Providing practical information to help you protect your farm from biosecurity risks

Avoiding the effects of spray drift

February 5, 2016

Tractor sprayingWhenever crops are sprayed to control pests or weeds there’s a risk that the spray may affect crops other than the target. It’s recently been estimated that 20 per cent of the cotton crop in NSW and Queensland last year suffered from sprays intended for other crops.

The reason why so much off-target damage occurred this year is not yet established. Equipment can make a difference to the amount of spray drift – for example the choice of nozzle and rate of application – and weather conditions can also play a part.

The fate of chemicals applied as sprays is determined by factors such as wind speed and direction, temperature and humidity and atmospheric stability.

Nick Woods, Program Manager at Plant Health Australia, says that weather conditions can cause dispersal of spray upwards into the atmosphere or, alternatively, concentrate off-target deposition at ground level.

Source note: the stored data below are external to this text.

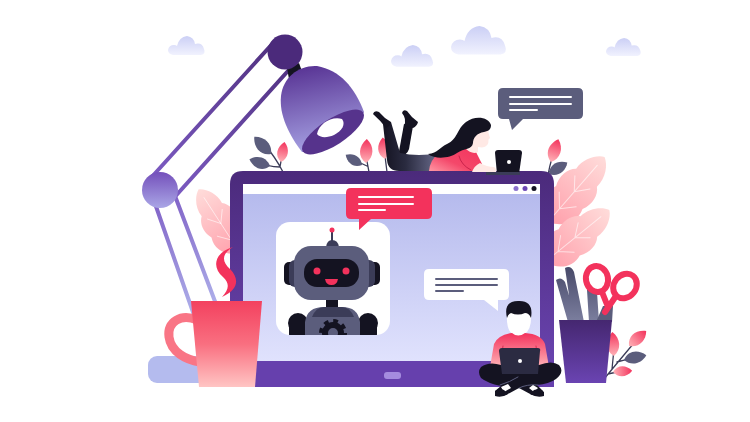
<!DOCTYPE html>
<html lang="en">
<head>
<meta charset="utf-8">
<title>Chatbot on a laptop</title>
<style>
:root {
  --paper: #ffffff;
  --ink: #141321;
  --violet: #4b2a7b;
  --lilac: #b4bbee;
  --slate: #5b5d7c;
  --slate-dark: #3b3c58;
  --red: #f3325c;
  --skin: #ffe9e5;
}
html, body { margin: 0; background: var(--paper); overflow: hidden; }
.artwork { display: block; width: 750px; height: 422px; }
.paper { fill: var(--paper); }
.ink { fill: var(--ink); }
.violet { fill: var(--violet); }
.lilac { fill: var(--lilac); }
.slate { fill: var(--slate); }
.slate-dark { fill: var(--slate-dark); }
.red { fill: var(--red); }
.skin { fill: var(--skin); }
.line { fill: none; stroke-linecap: round; stroke-linejoin: round; }
.stem { stroke: var(--slate-dark); stroke-width: 1.3; }
.vein { stroke: var(--paper); stroke-width: .8; opacity: .6; }
.copy-light { stroke: var(--paper); stroke-width: 2; }
.copy-dark { stroke: var(--slate); stroke-width: 2; }
</style>
</head>
<body>
<svg class="artwork" viewBox="0 0 750 422" role="img" aria-label="A robot chats with two people from the screen of a large laptop">
  <defs>
    <linearGradient id="cloud-fill" x2="0" y2="1"><stop stop-color="#cbcff5"/><stop offset="1" stop-color="#f1f2fe"/></linearGradient>
    <linearGradient id="screen-fill" x2="0" y2="1"><stop stop-color="#b3b8ec"/><stop offset="1" stop-color="#e0e2fd"/></linearGradient>
    <linearGradient id="case-fill" x2="0" y2="1"><stop stop-color="#4b2a7b"/><stop offset="1" stop-color="#6c46b4"/></linearGradient>
    <linearGradient id="shade-fill" x1=".4" x2=".6" y2="1"><stop stop-color="#5a3696"/><stop offset="1" stop-color="#a9a6e6"/></linearGradient>
    <linearGradient id="joint-fill" x2="0" y2="1"><stop stop-color="#7450bb"/><stop offset="1" stop-color="#aaa6e6"/></linearGradient>
    <linearGradient id="upper-arm" gradientUnits="userSpaceOnUse" x1="285" y1="52" x2="160" y2="190"><stop stop-color="#50307f"/><stop offset="1" stop-color="#7d5cc4"/></linearGradient>
    <linearGradient id="lower-arm" gradientUnits="userSpaceOnUse" x1="160" y1="190" x2="205" y2="310"><stop stop-color="#7d5cc4"/><stop offset="1" stop-color="#aeb0ea"/></linearGradient>
    <linearGradient id="mug-fill" x2="0" y2="1"><stop stop-color="#f3415f"/><stop offset=".5" stop-color="#f96f80"/><stop offset="1" stop-color="#ffc5c4"/></linearGradient>
    <linearGradient id="leaf-fill" x2="0" y2="1"><stop stop-color="#ffdcda"/><stop offset="1" stop-color="#ff9fab"/></linearGradient>
    <linearGradient id="blush-fill" x2="0" y2="1"><stop stop-color="#f3325c"/><stop offset="1" stop-color="#ffb3b8"/></linearGradient>
    <linearGradient id="top-fill" x1="1" y1="0" x2="0" y2="1"><stop stop-color="#f3325c"/><stop offset=".6" stop-color="#f4486a"/><stop offset="1" stop-color="#ff97a4"/></linearGradient>
    <linearGradient id="cup-fill" x2="0" y2="1"><stop stop-color="#452770"/><stop offset="1" stop-color="#6a44b2"/></linearGradient>
    <linearGradient id="trouser-fill"><stop stop-color="#141321"/><stop offset=".4" stop-color="#2a2b40"/><stop offset="1" stop-color="#6d6f90"/></linearGradient>
    <linearGradient id="metal-fill" x2="0" y2="1"><stop stop-color="#484a69"/><stop offset="1" stop-color="#7c7f9f"/></linearGradient>
    <path id="cloud" fill="url(#cloud-fill)" d="M5 19Q0 18 0 14Q1 9 6 9Q8 9 9 10Q11 1 19 0Q26 1 27 8Q34 6 36 13Q38 18 33 19Z"/>
    <path id="leaf" d="M0 0C-9-6-8-17 0-24C8-17 8-6 0 0Z"/>
    <g id="big-leaf">
      <path fill="url(#leaf-fill)" d="M0 0C-13-5-18-16-14-26C-18-34-16-43-11-47C-12-57-6-66 0-69C6-66 12-57 11-47C16-43 18-34 14-26C18-16 13-5 0 0Z"/>
      <path class="line vein" d="M0 0V-60M0-14L-9-24M0-14L9-24M0-32L-8-42M0-32L8-42"/>
    </g>
    <clipPath id="robot-card-clip"><rect x="276" y="222" width="114" height="113" rx="14"/></clipPath>
  </defs>

  <g id="clouds">
    <use href="#cloud" x="168" y="36"/>
    <use href="#cloud" transform="translate(391 45) scale(1.15)"/>
    <use href="#cloud" transform="translate(451 26) scale(1.5)"/>
    <use href="#cloud" transform="translate(606 38) scale(.95)"/>
  </g>

  <g id="back-plants">
    <use href="#big-leaf" transform="translate(240 253) rotate(-33) scale(1.1)"/>
    <use href="#big-leaf" transform="translate(548 222) rotate(41) scale(1.25)"/>
    <use href="#big-leaf" transform="translate(545 262) rotate(51) scale(1.2)"/>
    <path class="line stem" d="M283 172Q276 158 262 141M280 167Q267 167 258 161M280 167Q281 160 283 152M369 172Q366 160 366 149M367 166L354 160M387 172Q385 160 385 148M547 182Q549 166 554 152M549 172L563 163"/>
    <g class="slate">
      <use href="#leaf" transform="translate(271 154) rotate(-44)"/>
      <use href="#leaf" transform="translate(270 166) rotate(-72) scale(.9)"/>
      <use href="#leaf" transform="translate(549 174) rotate(58) scale(.9)"/>
      <use href="#leaf" transform="translate(362 165) rotate(-58) scale(.8)"/>
    </g>
    <g fill="url(#blush-fill)">
      <use href="#leaf" transform="translate(281 162) rotate(10) scale(.85)"/>
      <use href="#leaf" transform="translate(366 163) rotate(2)"/>
      <use href="#leaf" transform="translate(385 159) rotate(-6) scale(.9)"/>
      <use href="#leaf" transform="translate(551 162) rotate(18)"/>
    </g>
  </g>

  <g id="lamp">
    <rect class="lilac" x="148" y="356" width="92" height="27" rx="9"/>
    <path class="line" stroke="url(#lower-arm)" stroke-width="4" d="M152 195L194 315M172 188L216 304"/>
    <path class="line" stroke="url(#upper-arm)" stroke-width="4" d="M274 42L149 180M296 62L172 200"/>
    <circle cx="160" cy="190" r="18" fill="url(#joint-fill)"/>
    <path class="ink" d="M287 68L299 63L303 74L289 79Z"/>
    <circle class="violet" cx="285" cy="52" r="17.5"/>
    <path fill="url(#shade-fill)" d="M302 152C289 135 279 115 281 96C283 77 299 65 317 66C340 70 355 88 364 112C352 134 326 152 302 152Z"/>
    <ellipse cx="333" cy="132" rx="36" ry="13" fill="#56338c" transform="rotate(-33 333 132)"/>
    <path class="paper" d="M317 134C319 124 331 116 342 119C346 124 342 131 334 135C327 138 320 138 317 134Z"/>
  </g>

  <g id="laptop">
    <path fill="url(#case-fill)" d="M230 387V184Q230 171 243 171H541Q554 171 554 184V387Z"/>
    <rect x="230" y="361" width="324" height="26" fill="#6640ad"/>
    <rect x="243" y="184" width="297" height="177" fill="url(#screen-fill)"/>
    <rect class="paper" x="243" y="184" width="297" height="10"/>
    <circle cx="516" cy="188.500" r="2.500" fill="#8b70cc"/>
    <circle cx="525" cy="188.500" r="2.500" fill="#6c46b4"/>
    <circle class="ink" cx="534" cy="188.500" r="2.500"/>
    <rect x="384" y="372" width="17" height="7" rx="3" fill="#a58cdf"/>
  </g>

  <g id="robot-card">
    <rect class="paper" x="276" y="222" width="114" height="113" rx="14"/>
    <g clip-path="url(#robot-card-clip)">
      <path class="line" stroke="#3b3c58" stroke-width="2" d="M332 232V246"/>
      <circle class="red" cx="332" cy="230" r="2.500"/>
      <path class="slate-dark" d="M326 247Q327 240 332 240Q338 240 339 247Z"/>
      <rect class="ink" x="284" y="262" width="12" height="23" rx="5"/>
      <rect class="ink" x="368" y="262" width="12" height="23" rx="5"/>
      <rect class="slate-dark" x="289" y="260" width="86" height="27" rx="6"/>
      <rect class="slate" x="294" y="246" width="75" height="54" rx="17"/>
      <rect class="ink" x="304" y="259" width="55" height="28" rx="13"/>
      <circle class="red" cx="317" cy="271" r="3.500"/>
      <circle class="red" cx="346" cy="271" r="3.500"/>
      <path class="red" d="M325 279H338Q337 285 331.500 285Q326 285 325 279Z"/>
      <path class="ink" d="M326 300H338V309H326Z"/>
      <circle class="ink" cx="298" cy="323" r="10"/>
      <circle class="ink" cx="368" cy="323" r="10"/>
      <path class="ink" d="M289 327H307V336H289ZM359 327H377V336H359Z"/>
      <path class="slate" d="M305 336V322Q307 307 324 307H342Q358 307 360 322V336Z"/>
      <path class="slate-dark" d="M312 317Q316 307 324 307H342Q350 307 354 317Z"/>
      <circle class="line" cx="333" cy="333" r="8" stroke="#141321" stroke-width="6"/>
      <circle class="line" cx="333" cy="333" r="12" stroke="#141321" stroke-width="4" stroke-dasharray="4.700 4.700" style="stroke-linecap:butt"/>
    </g>
  </g>

  <g id="speech-bubbles">
    <path class="red" d="M351 188H427Q432 188 432 193V214Q432 219 427 219H371L359 230V219H351Q346 219 346 214V193Q346 188 351 188Z"/>
    <path class="line copy-light" d="M359 197H413M359 204H413M359 210H385"/>
    <path class="paper" d="M429 269H504Q509 269 509 274V295Q509 300 504 300H498V311L484 300H429Q424 300 424 295V274Q424 269 429 269Z"/>
    <path class="line copy-dark" d="M436 279H497M436 285H497M436 291H463"/>
    <path class="slate" d="M503 88H578Q583 88 583 93V114Q583 119 578 119H523L512 130L509 119H503Q498 119 498 114V93Q498 88 503 88Z"/>
    <path class="line copy-light" d="M510 97H571M510 104H571M510 110H537"/>
  </g>

  <g id="woman-lying">
    <g id="far-leg">
      <path class="ink" d="M404 124L413 126L409 149Q407 156 398 157Z"/>
      <path class="ink" d="M402 113Q403 109 407 111Q411 117 418 122Q417 126 413 128L404 126Q407 119 402 113Z"/>
    </g>
    <g id="near-leg">
      <path fill="url(#trouser-fill)" d="M383 124L391 122L400 153Q418 157 440 153L434 171H399Q388 171 387 160Z"/>
      <path class="ink" d="M373 114Q374 110 379 112Q384 118 391 122Q391 125 386 128Q381 121 373 114Z"/>
    </g>
    <path fill="url(#top-fill)" d="M429 171Q430 160 438 154Q448 146 464 146Q475 147 478 156L482 164L478 171Z"/>
    <path class="line" stroke="#c9234b" stroke-width="1" d="M459 156Q461 165 471 170"/>
    <path class="skin" d="M480 163Q487 167 494 167Q497 169 496 172H472Q474 166 480 163Z"/>
    <g id="woman-head">
      <path class="skin" d="M472 128L488 127Q488 133 490 138L488.500 139.500Q489 147 482 147.500L478 147L478 152Q472 155 465 148Z"/>
      <path class="ink" d="M491 125C489 117 475 115 466 122C456 130 458 139 447 144C440 147 438 153 428 154C436 160 450 158 457 153C464 148 472 150 473 143C473 138 477 133 484 132C489 131 491 129 491 125Z"/>
    </g>
    <path class="ink" d="M498 150H519Q522 150 522 153L519 174H497L495 153Q495 150 498 150Z"/>
    <path class="slate-dark" d="M486 172H520V175H486Z"/>
    <circle class="paper" cx="509" cy="162" r="2"/>
  </g>

  <g id="mug">
    <path class="red" d="M233 247C221 254 222 262 230 269C240 279 238 290 222 297C229 289 230 284 223 277C211 267 215 252 233 247Z"/>
    <path class="line" stroke="#f97585" stroke-width="9" d="M197 320C181 313 167 322 169 337C171 352 186 360 200 362"/>
    <path fill="url(#mug-fill)" d="M191 301H262L255 387H199Z"/>
  </g>

  <g id="side-sprig">
    <path class="line stem" d="M604 379Q623 356 639 337M612 369Q614 354 614 340M617 362Q630 359 641 355M608 374L626 370"/>
    <g fill="url(#blush-fill)">
      <use href="#leaf" transform="translate(614 356) rotate(-4)"/>
      <use href="#leaf" transform="translate(613 372) rotate(86) scale(.8)"/>
      <use href="#leaf" transform="translate(629 346) rotate(49) scale(.95)"/>
    </g>
    <use class="slate" href="#leaf" transform="translate(624 360) rotate(78) scale(.95)"/>
  </g>

  <g id="pencil-cup">
    <path fill="url(#metal-fill)" d="M565 268Q571 265 574 272L584 322H573ZM556 280Q561 276 565 282L577 322H568ZM587 290Q593 286 597 292L599 322H589Z"/>
    <path class="slate" d="M603 306L611 306L605 322H596ZM606 304L613 306L612 322H603Z"/>
    <g class="line" stroke="#f3325c" stroke-width="6">
      <ellipse cx="597" cy="279" rx="11" ry="13" transform="rotate(-12 597 279)"/>
      <ellipse cx="625" cy="286" rx="11" ry="13" transform="rotate(38 625 286)"/>
      <path d="M602 292L608 307M616 296L605 312"/>
    </g>
    <path fill="url(#cup-fill)" d="M559 320H612L606 383H566Z"/>
  </g>

  <g id="man-sitting">
    <path class="paper" d="M507 313H531Q532 331 524 334V341H513V334Q506 331 507 313Z"/>
    <path class="ink" d="M507 318Q503 301 518 301Q534 300 531 318Q529 313 525 313Q518 316 511 313Q508 314 507 318Z"/>
    <path fill="url(#blush-fill)" d="M512 333Q518 338 525 333Q541 334 545 344L549 367H490L494 344Q498 335 512 333Z"/>
    <path class="line" stroke="#d82b52" stroke-width="1" d="M503 346L501 360M536 346L538 360"/>
    <path class="ink" d="M481 367Q489 361 501 365L539 365Q552 360 559 365Q565 372 556 379Q549 384 537 385L543 391Q541 396 532 395L519 388L506 395Q497 397 495 391L501 386Q487 383 481 378Q477 372 481 367Z"/>
    <path class="line" stroke="#5b5d7c" stroke-width="1" d="M500 385Q510 382 518 377M538 385Q527 384 519 388"/>
    <path class="paper" d="M501 387L508 384L511 388L504 392ZM529 388L533 385L538 388L534 392Z"/>
    <path class="ink" d="M495 391Q500 388 504 390L508 394Q502 398 495 396ZM530 394L534 390Q541 388 544 392V396Q537 398 530 394Z"/>
    <path fill="#2b2b42" d="M502 348H538Q541 348 540 351L538 374H502L499 351Q499 348 502 348Z"/>
    <circle class="paper" cx="520" cy="361" r="2"/>
  </g>
</svg>
</body>
</html>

“Spraying when it is very windy can clearly cause problems with spray drift. But another is when there is a surface temperature inversion layer, often when there is no wind present,” said Nick.

“But it can be difficult to judge when an inversion layer is present,” he added.

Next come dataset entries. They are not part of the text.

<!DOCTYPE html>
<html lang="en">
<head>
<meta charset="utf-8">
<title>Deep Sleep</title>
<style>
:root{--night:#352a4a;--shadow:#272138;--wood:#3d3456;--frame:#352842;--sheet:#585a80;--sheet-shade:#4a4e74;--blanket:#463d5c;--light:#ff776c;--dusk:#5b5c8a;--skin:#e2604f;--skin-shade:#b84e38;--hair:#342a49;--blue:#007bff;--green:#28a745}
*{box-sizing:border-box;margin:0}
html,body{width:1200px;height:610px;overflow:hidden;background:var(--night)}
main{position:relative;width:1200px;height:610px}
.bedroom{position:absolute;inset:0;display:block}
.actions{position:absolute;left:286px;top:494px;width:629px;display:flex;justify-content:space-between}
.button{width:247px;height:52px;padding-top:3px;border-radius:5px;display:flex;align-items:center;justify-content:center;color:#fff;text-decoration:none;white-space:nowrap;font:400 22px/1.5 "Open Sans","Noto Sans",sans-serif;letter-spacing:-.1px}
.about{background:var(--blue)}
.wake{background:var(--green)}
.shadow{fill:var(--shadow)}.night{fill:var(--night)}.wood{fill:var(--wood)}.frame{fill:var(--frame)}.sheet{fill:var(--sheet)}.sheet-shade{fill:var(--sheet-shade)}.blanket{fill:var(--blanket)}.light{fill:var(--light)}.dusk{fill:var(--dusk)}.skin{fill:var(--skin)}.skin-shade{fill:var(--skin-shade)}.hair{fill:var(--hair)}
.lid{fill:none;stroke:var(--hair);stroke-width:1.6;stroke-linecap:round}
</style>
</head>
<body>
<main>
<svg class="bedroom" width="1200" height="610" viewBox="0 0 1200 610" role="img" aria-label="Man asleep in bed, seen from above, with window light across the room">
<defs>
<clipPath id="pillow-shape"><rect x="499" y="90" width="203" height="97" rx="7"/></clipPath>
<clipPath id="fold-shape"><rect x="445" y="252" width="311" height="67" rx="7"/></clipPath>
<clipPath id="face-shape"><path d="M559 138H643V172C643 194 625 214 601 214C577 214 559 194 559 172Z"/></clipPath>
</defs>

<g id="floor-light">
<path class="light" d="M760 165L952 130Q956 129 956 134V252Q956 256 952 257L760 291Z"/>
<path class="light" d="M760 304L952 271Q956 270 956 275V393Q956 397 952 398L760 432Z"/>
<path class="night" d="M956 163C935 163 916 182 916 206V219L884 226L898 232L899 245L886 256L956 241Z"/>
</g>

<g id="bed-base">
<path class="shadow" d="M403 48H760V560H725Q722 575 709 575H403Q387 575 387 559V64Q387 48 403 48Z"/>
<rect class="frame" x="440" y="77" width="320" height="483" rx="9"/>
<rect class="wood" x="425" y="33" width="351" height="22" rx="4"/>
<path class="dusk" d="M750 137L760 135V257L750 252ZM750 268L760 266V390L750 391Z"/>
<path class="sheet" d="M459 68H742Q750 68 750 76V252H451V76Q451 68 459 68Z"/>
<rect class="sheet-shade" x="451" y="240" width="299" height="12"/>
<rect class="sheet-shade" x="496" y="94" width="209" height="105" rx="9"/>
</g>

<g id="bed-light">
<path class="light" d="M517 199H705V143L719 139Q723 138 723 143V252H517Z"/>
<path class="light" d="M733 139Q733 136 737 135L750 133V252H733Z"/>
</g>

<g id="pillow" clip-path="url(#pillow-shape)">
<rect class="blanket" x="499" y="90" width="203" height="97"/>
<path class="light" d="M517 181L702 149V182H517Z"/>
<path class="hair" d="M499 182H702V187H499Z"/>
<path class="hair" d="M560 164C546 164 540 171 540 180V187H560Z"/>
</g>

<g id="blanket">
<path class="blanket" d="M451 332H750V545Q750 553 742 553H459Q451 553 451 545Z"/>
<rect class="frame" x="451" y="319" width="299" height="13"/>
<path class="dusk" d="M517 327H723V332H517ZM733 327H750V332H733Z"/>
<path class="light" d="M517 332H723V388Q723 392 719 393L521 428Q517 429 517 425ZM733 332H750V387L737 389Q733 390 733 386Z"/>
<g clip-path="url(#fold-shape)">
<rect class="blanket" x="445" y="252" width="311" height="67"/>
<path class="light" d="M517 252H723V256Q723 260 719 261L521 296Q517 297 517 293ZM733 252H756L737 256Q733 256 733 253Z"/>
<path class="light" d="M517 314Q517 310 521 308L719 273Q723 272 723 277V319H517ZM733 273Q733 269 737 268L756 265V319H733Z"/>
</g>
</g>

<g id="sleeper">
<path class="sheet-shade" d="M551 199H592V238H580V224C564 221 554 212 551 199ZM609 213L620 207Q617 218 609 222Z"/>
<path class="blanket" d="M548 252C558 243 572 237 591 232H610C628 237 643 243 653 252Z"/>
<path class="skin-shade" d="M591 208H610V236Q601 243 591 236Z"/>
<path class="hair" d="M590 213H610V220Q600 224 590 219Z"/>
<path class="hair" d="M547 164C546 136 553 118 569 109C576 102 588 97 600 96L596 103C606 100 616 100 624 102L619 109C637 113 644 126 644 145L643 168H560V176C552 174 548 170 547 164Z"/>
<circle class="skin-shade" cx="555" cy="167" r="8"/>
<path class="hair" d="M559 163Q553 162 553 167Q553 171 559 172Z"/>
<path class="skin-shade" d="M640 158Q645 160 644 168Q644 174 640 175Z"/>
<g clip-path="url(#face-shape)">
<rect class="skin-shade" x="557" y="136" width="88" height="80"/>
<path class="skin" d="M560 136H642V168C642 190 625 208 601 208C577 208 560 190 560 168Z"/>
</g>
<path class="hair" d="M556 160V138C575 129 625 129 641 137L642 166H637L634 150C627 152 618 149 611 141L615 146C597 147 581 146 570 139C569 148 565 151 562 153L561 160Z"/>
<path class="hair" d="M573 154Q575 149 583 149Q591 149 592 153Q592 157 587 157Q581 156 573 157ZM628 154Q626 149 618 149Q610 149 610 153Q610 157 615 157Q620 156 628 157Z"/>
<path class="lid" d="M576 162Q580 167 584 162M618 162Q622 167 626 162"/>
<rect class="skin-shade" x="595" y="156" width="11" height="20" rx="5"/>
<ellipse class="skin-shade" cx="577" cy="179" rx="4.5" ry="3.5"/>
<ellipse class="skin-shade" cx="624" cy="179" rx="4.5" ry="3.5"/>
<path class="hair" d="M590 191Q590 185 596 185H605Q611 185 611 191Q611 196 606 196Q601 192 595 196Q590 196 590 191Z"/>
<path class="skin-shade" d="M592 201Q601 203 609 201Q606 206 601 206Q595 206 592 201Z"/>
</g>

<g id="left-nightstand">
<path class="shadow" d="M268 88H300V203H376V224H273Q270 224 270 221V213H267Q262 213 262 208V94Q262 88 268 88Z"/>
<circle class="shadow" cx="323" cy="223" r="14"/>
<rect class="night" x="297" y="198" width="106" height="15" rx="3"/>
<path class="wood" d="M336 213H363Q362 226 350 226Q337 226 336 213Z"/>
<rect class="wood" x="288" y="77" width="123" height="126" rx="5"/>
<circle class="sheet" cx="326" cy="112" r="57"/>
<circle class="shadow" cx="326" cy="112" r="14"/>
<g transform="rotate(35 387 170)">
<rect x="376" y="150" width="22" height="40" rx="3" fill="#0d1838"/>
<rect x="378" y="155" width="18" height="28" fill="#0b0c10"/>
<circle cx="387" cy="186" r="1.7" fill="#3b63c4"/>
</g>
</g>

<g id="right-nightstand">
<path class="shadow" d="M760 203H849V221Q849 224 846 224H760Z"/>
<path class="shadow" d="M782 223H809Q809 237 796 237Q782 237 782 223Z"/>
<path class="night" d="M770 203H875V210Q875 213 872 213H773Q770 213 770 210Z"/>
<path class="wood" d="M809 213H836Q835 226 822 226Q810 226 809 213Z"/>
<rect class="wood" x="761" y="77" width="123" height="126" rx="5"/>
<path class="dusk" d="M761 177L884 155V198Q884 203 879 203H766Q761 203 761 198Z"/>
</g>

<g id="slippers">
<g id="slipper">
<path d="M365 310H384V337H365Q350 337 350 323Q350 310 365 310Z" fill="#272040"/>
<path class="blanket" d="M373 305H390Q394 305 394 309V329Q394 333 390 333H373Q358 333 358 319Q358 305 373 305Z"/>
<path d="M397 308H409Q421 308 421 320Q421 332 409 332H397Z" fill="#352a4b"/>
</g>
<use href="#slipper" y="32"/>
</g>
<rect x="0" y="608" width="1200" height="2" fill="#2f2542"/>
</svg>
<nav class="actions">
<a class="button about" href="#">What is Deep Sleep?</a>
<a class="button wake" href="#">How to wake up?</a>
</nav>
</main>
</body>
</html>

If the sky is clear at night, the ground can lose heat rapidly. Air close to the ground becomes cooler than air above.

“Since this is opposite to the normal condition, it’s called a temperature inversion.”

Spraying should be avoided under these conditions since small droplets are capable of remaining airborne for some time (under inversion conditions) and can cause severe damage several kilometres away from the sprayed area.

“Choosing the right time to spray and when not to spray to avoid damaging your own or neighbours’ crop takes some thought,” advised Nick.

“In terms of wind, it’s best to spray when there is a light breeze between about 3 and 15 km/hour, blowing away from susceptible areas. It also helps to know your property and where drift is most likely to occur.”

“If you know where cold air flows in winter, such as in a valley, or where fog may form or settle during the night, this is likely to be an area affected by spray drift when there is an inversion layer.”

A number of techniques are available to reduce the downwind impact of spray drift such as establishing buffer zones, using the right nozzle, release height and spray pressure.

“It’s worth doing a refresher course for appropriate methods to make sure you are not wasting money on unnecessary spraying and to limit spray drift,” said Nick.

Chemcert offers training courses in spray drift management. Some industries also provide training to their members. Check with your industry to see what’s available in your area.

Movement of airborne droplets

Possible movement of airborne droplets in surface temperature inversion conditions. Source: GRDC


Links

The first section of the booklet Spray drift management: principles, strategies and supporting information
provides a basic guide on spray management. (CSIRO Publishing)

Surface temperature inversions and spraying: The influence of surface temperature inversions on spray operations (GRDC fact sheet)

Chemcert training